**Problem to solve:**
Tell me how many lines in the data include "trap", and keep the reply to that number.

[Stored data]
= = = = = = =

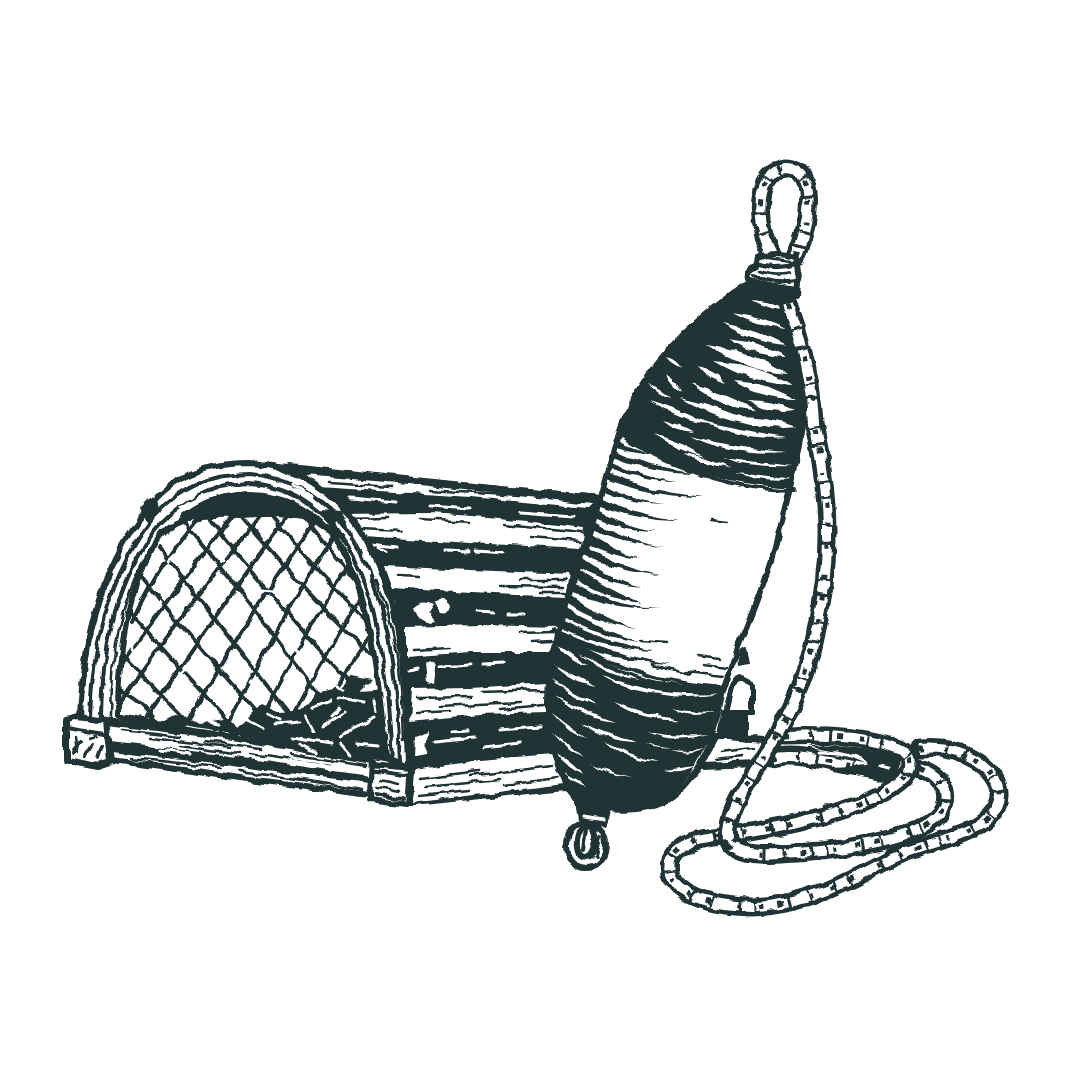
<!DOCTYPE html>
<html lang="en">
<head>
<meta charset="utf-8">
<title>Lobster trap and buoy</title>
<style>
:root { --ink: #203335; --paper: #ffffff; }
html, body { margin: 0; background: var(--paper); overflow: hidden; }
svg { display: block; width: 1072px; height: 1072px; }
.ink { fill: var(--ink); }
.paper { fill: var(--paper); }
.outlined { fill: var(--paper); stroke: var(--ink); stroke-width: 6; stroke-linejoin: round; }
.line { fill: none; stroke: var(--ink); stroke-width: 4; stroke-linecap: round; stroke-linejoin: round; }
.thin { stroke-width: 2.5; }
.scratch { fill: none; stroke: var(--paper); stroke-width: 3; stroke-linecap: round; }
.rope-edge { fill: none; stroke: var(--ink); stroke-width: 19; stroke-linecap: round; }
.rope-core { fill: none; stroke: var(--paper); stroke-width: 10; stroke-dasharray: 26 2 17 3 34 2 12 3; }
.twist { fill: none; stroke: var(--ink); stroke-width: 5; stroke-dasharray: 5 19 3 27 6 14; }
</style>
</head>
<body>
<svg viewBox="0 0 1072 1072" role="img" aria-label="Woodcut drawing of a lobster trap, a buoy and a coiled rope">
<defs>
  <filter id="woodcut" x="0" y="0" width="1072" height="1072" filterUnits="userSpaceOnUse" color-interpolation-filters="sRGB">
    <feTurbulence type="fractalNoise" baseFrequency=".06" numOctaves="2" seed="4" result="grain"/>
    <feDisplacementMap in="SourceGraphic" in2="grain" scale="7" xChannelSelector="R" yChannelSelector="G"/>
  </filter>
  <path id="opening" d="M118 716C118 650 128 590 154 545C170 520 190 513 240 515C290 512 318 515 336 537C362 580 374 630 386 758Z"/>
  <clipPath id="opening-clip"><use href="#opening"/></clipPath>
  <path id="buoy-body" d="M752 279C704 312 660 352 636 394C614 436 606 482 591 528C568 602 548 640 548 704C548 745 558 775 578 803C602 813 645 812 668 800C698 780 712 745 722 694C736 645 758 608 774 550C790 490 804 440 803 398C803 358 802 326 790 290Z"/>
  <clipPath id="buoy-clip"><use href="#buoy-body"/></clipPath>
  <path id="coil-top" d="M784 736C830 734 872 738 896 748C920 758 912 778 886 792C850 812 790 826 738 834"/>
  <path id="coil-inner" d="M772 758C800 750 850 768 888 772"/>
  <path id="coil-middle" d="M918 768C946 776 954 800 936 818C908 842 830 852 780 854C748 856 728 850 727 836"/>
  <path id="coil-outer" d="M920 748C962 744 1000 768 999 796C996 834 936 838 892 858C846 884 800 906 752 907C700 906 664 888 670 862C674 846 696 838 722 836"/>
  <path id="hanging-rope" d="M788 304C800 336 812 376 814 424C830 500 832 560 816 630C806 690 780 730 758 766C740 794 726 816 728 840"/>
  <path id="top-eye" d="M774 258C756 232 752 170 786 168C818 168 811 222 795 258"/>
</defs>

<g id="drawing" filter="url(#woodcut)">

<g id="trap-far-end">
  <path class="ink" d="M738 666Q736 650 746 648L749 664Z"/>
  <path class="outlined" d="M700 766L716 736L764 740L758 764Z"/>
  <path class="outlined" d="M726 712L732 686Q742 672 752 686L752 712Z"/>
  <path class="ink" d="M722 708L748 712L748 740L716 740Z"/>
  <path class="line thin" d="M722 752L752 748M716 760L742 757"/>
</g>

<g id="trap-side">
  <path class="ink" d="M250 462L290 465L598 496L640 560L600 786L406 807L380 620Z"/>
  <path class="paper" d="M306 475L420 485L592 504L588 508L470 497L320 487Z"/>
  <path class="paper" d="M336 514L430 513L500 518L584 528L580 549L470 543L348 535Z"/>
  <path class="paper" d="M384 566L470 570L570 574L566 597L470 593L392 588Z"/>
  <path class="paper" d="M406 627L480 625L558 627L550 652L470 652L406 657Z"/>
  <path class="paper" d="M412 689L470 688L546 683L545 712L480 714L410 721Z"/>
  <path class="paper" d="M414 770L480 760L552 754L564 784L490 793L412 803Z"/>
  <g id="slat-grain">
    <path class="line thin" d="M330 483L392 487M430 490L520 496M345 519L388 518M420 519L470 522M505 524L582 532M530 537L580 541M360 529L402 531M520 580L566 580M500 586L564 587M540 592L566 592M398 575L420 576M520 633L555 632M532 641L552 640M414 650L450 648M418 698L470 697M480 692L545 690M440 706L520 702M500 709L544 705M416 713L450 711M420 778L480 771M470 776L552 766M426 787L500 780M505 785L558 778M420 796L470 791"/>
    <path class="scratch" d="M350 498L396 502M430 506L470 509M520 513L574 517M370 545L396 548M446 550L468 551M476 551L504 553M478 611L494 612M508 615L522 615M440 667L470 665M482 664L505 663M452 732L468 731M436 742L474 738M500 730L540 727M484 748L520 744" stroke-width="2"/>
    <path class="paper" d="M414 606Q422 598 433 604L428 612L436 621Q418 626 414 606ZM434 602Q446 596 452 606Q450 614 440 612ZM426 664Q436 656 436 668L434 684L428 682ZM416 738L428 732L426 754L415 756Z"/>
    <path class="scratch" d="M386 596L394 604M378 548L386 552M410 670L418 668"/>
  </g>
  <path class="line" d="M290 466L598 498"/>
</g>

<g id="trap-front">
  <path class="outlined" d="M80 722C82 640 100 570 146 510C172 476 205 463 250 463C300 466 334 492 358 528C390 575 406 630 409 768L386 758L118 722Z"/>
  <g id="arch-grain">
    <path class="line" d="M90 718C92 645 110 575 150 522C178 486 212 474 250 474C296 478 328 502 350 536C380 580 396 640 400 764"/>
    <path class="line" d="M101 718C102 650 116 584 152 534C180 500 212 484 248 483C290 485 318 506 342 537C370 580 386 640 392 762"/>
    <path class="line thin" d="M110 718C110 655 122 595 150 548M84 690C88 640 98 605 112 575M404 740C402 670 394 620 376 580"/>
    <path class="ink" d="M140 508L152 496L162 512L148 524ZM320 510L342 512L352 534L336 538Z"/>
    <path class="ink" d="M158 540C182 506 212 492 250 491C288 492 314 506 336 536C312 514 286 515 240 518C200 510 178 518 158 540Z"/>
    <path class="scratch" d="M180 508Q196 497 212 494M292 484L312 497M170 520L176 514M338 522L348 537M356 552L368 574" stroke-width="4"/>
  </g>
  <use href="#opening" class="outlined"/>
  <g id="netting" clip-path="url(#opening-clip)">
    <path class="line" d="M118 690C140 700 150 712 160 730M118 650Q160 695 200 735M130 612Q190 680 244 738M142 578Q200 650 284 742M160 548Q230 640 312 742M182 520Q250 600 346 734M204 512Q280 610 372 706M238 512Q300 588 376 660M268 512Q320 576 372 626M300 512Q330 550 366 594"/>
    <path class="line" d="M208 510Q160 560 132 622M236 512Q180 582 118 668M264 512Q200 590 120 702M290 512Q230 594 146 718M318 518Q260 596 184 728M336 534Q290 600 220 738M350 562Q300 640 250 742M362 596Q320 660 280 744M372 632Q340 680 300 746"/>
    <path class="scratch" d="M168 560L174 554M262 589L272 590M236 603L242 611M154 606L160 602M290 646L298 653M218 554L224 560M320 590L326 596M180 676L186 670M250 682L258 678M128 640L132 650" stroke-width="5"/>
    <path class="ink" d="M118 712L160 722L176 714L200 724L228 718L238 728L262 704L280 712L304 710L316 694L340 688L352 676L372 680L360 692L384 690L388 764L118 728Z"/>
    <path class="scratch" d="M130 722L160 728M186 727L228 734M246 720L262 728M276 724L300 722M312 708L330 700M322 726L346 712M340 698L364 702M352 728L374 718M292 738L330 744M358 744L378 746M268 714L280 720M340 738L350 730M210 722L220 724M366 686L378 690" stroke-width="5"/>
    <path class="scratch" d="M140 728L154 732M240 736L266 742M306 716L314 732M332 716L340 708M330 684L342 690M374 700L376 712"/>
  </g>
  <path class="line" d="M118 716C118 650 128 590 154 545M336 537C362 580 374 630 386 758"/>
  <g id="front-rail">
    <path class="outlined" d="M106 722L240 738L372 762L370 794L240 778L112 760Z"/>
    <path class="ink" d="M110 742L200 752L370 776L370 783L200 762L112 752Z"/>
    <path class="line thin" d="M122 730L180 737M150 738L230 747M204 741L262 748M250 754L330 765M290 754L366 766M130 758L220 767M240 771L310 781M290 778L362 789M180 746L240 754"/>
    <path class="scratch" d="M300 744L316 752M340 744L350 756M290 760L330 766M160 750L190 754"/>
  </g>
  <g id="front-posts">
    <path class="outlined" d="M66 720L78 717L106 721L110 762L98 766L66 760Z"/>
    <path class="line" d="M66 728L104 734M72 752L80 742M84 756L92 744M98 758L102 746"/>
    <path class="line thin" d="M74 738L76 752M88 738L96 736"/>
    <path class="outlined" d="M372 764L410 768L407 805L370 800Z"/>
    <path class="line" d="M372 770L408 776M376 794L402 799"/>
    <path class="line thin" d="M380 780L398 784M378 787L400 791"/>
  </g>
</g>

<g id="rope-coil">
  <use href="#coil-outer" class="rope-edge"/><use href="#coil-outer" class="rope-core"/><use href="#coil-outer" class="twist"/>
  <use href="#coil-inner" class="rope-edge"/><use href="#coil-inner" class="rope-core"/><use href="#coil-inner" class="twist"/>
  <use href="#coil-middle" class="rope-edge"/><use href="#coil-middle" class="rope-core"/><use href="#coil-middle" class="twist"/>
  <use href="#coil-top" class="rope-edge"/><use href="#coil-top" class="rope-core"/><use href="#coil-top" class="twist"/>
  <path class="ink" d="M806 746Q850 744 898 756Q904 772 888 784Q850 772 806 766Q850 768 872 764Q840 752 806 746Z"/>
  <path class="scratch" d="M820 752Q846 752 866 762M880 766L890 768"/>
</g>

<g id="buoy">
  <g id="buoy-bottom-eye">
    <ellipse class="outlined" cx="586" cy="845" rx="20" ry="23"/>
    <ellipse class="outlined" cx="586" cy="841" rx="9" ry="16" transform="rotate(8 586 841)"/>
    <path class="line" d="M586 828L583 850M600 838L596 856"/>
    <path class="ink" d="M574 796L614 806L606 826L578 820Z"/>
    <path class="scratch" d="M584 816L604 819"/>
  </g>
  <use href="#buoy-body" class="outlined"/>
  <g clip-path="url(#buoy-clip)">
    <g id="buoy-top-band">
      <path class="ink" d="M600 426Q640 452 690 470Q740 486 800 488L820 260L700 250Z"/>
      <path class="paper" d="M752 300q18 10 34 10q-20-10-34-10zM732 312q26 14 54 16q-24-12-54-16zM722 323q32 20 64 22q-30-16-64-22zM728 339q28 18 60 18q-28-14-60-18zM706 344q38 26 80 30q-30-22-80-30zM714 361q36 22 78 24q-30-20-78-24zM698 366q10 14 28 18q-10-12-28-18zM734 381q26 18 62 18q-28-16-62-18zM690 384q34 26 66 26q-28-16-66-26zM748 400q18 14 46 10q-22-10-46-10zM680 398q44 26 82 28q-38-18-82-28zM664 374q8 14 18 20q-6-14-18-20zM740 417q26 14 56 10q-26-10-56-10zM650 400q30 22 60 24q-30-14-60-24zM702 421q40 20 84 16q-40-6-84-16zM648 383q12 12 24 15q-10-10-24-15zM666 358q6 8 16 10q-6-8-16-10zM690 436q40 20 96 16q-50-4-96-16zM664 420q14 12 30 12q-14-8-30-12zM722 458q30 10 72 8q-40-4-72-8zM654 435q20 14 50 22q-20-14-50-22zM684 453q20 12 46 15q-22-11-46-15zM736 472q26 10 56 7q-30-4-56-7z"/>
      <path class="ink" d="M788 296L800 330L805 420L794 408L800 396L788 388L798 376L786 366L796 352L784 340L790 326L780 314Z"/>
    </g>
    <g id="buoy-middle-band">
      <path class="ink" d="M612 440q30 14 56 18q-24-2-58-12zM610 449q40 18 86 24q-46 0-88-18zM606 460q34 18 72 22q-40 0-74-16zM604 471q42 20 98 26q-54 0-100-20zM600 483q32 18 64 21q-34 0-66-14zM596 495q40 22 84 26q-44 0-86-18zM594 508q34 20 62 23q-32 0-66-15zM590 520q44 24 74 27q-38-2-78-19zM586 532q34 22 54 27q-28-2-58-19zM582 544q42 26 80 31q-44-2-84-23zM578 556q30 22 62 31q-36-4-66-22zM576 568q40 26 66 35q-38-4-70-26zM572 581q44 28 88 26q-44 5-92-17zM568 594q36 26 68 36q-38-6-72-28zM562 606q40 24 78 36q-46-6-82-28zM558 618q44 24 98 33q-50-1-102-25zM554 628q60 28 118 36q-60-2-122-28z"/>
      <path class="line thin" d="M712 520L728 522M698 655L720 658M704 665L726 668M686 672L722 676M652 664L690 674M640 640L668 642"/>
    </g>
    <g id="buoy-bottom-band">
      <path class="ink" d="M540 622Q580 652 630 673Q680 690 740 686L720 830L530 830Z"/>
      <path class="paper" d="M556 646q14 16 30 20q-16-16-30-20zM578 654q30 22 62 26q-34-12-62-26zM554 664q18 18 42 22q-24-12-42-22zM602 676q30 18 64 18q-32-8-64-18zM552 680q20 20 46 26q-26-14-46-26zM640 688q34 14 78 6q-40 2-78-6zM556 696q26 22 58 26q-32-12-58-26zM614 702q30 20 66 18q-34-6-66-18zM552 714q14 18 34 24q-18-12-34-24zM672 708q20 10 44 3q-24 2-44-3zM580 722q26 20 56 20q-30-8-56-20zM648 732q26 12 60 2q-32 4-60-2zM552 732q14 18 32 26q-16-14-32-26zM604 742q24 18 54 20q-28-8-54-20zM556 752q12 16 28 22q-12-14-28-22zM672 750q16 6 32-2q-16 4-32 2zM590 764q16 12 40 14q-20-5-40-14zM564 772q10 12 22 14q-10-8-22-14zM664 770q16 4 32-4q-16 2-32 4zM646 744q12 6 26 4q-12 0-26-4z"/>
      <path class="paper" d="M690 774Q710 750 716 722Q702 760 676 794Z"/>
    </g>
  </g>
  <path class="line" d="M620 436Q650 456 690 470Q740 490 794 490M553 630Q620 680 724 688"/>
  <use href="#buoy-body" class="line" stroke-width="6"/>
</g>

<g id="hanging-line">
  <use href="#hanging-rope" class="rope-edge"/><use href="#hanging-rope" class="rope-core"/><use href="#hanging-rope" class="twist"/>
  <path class="scratch" d="M728 832Q727 846 744 850" stroke-width="9"/>
</g>

<g id="buoy-top-eye">
  <use href="#top-eye" class="rope-edge"/><use href="#top-eye" class="rope-core"/><use href="#top-eye" class="twist"/>
  <path class="outlined" d="M758 258Q774 252 796 258L798 272Q800 276 797 282L796 296Q786 290 772 286L748 278Q746 268 756 266Z"/>
  <path class="line" d="M758 264Q774 270 796 264M754 274Q772 284 796 280"/>
  <path class="line thin" d="M768 259L790 262M760 270Q776 276 790 272"/>
  <path class="ink" d="M768 282L798 286L796 298L780 294Z"/>
</g>

</g>
</svg>
</body>
</html>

= = = = = = =

**Completed exercise:**
5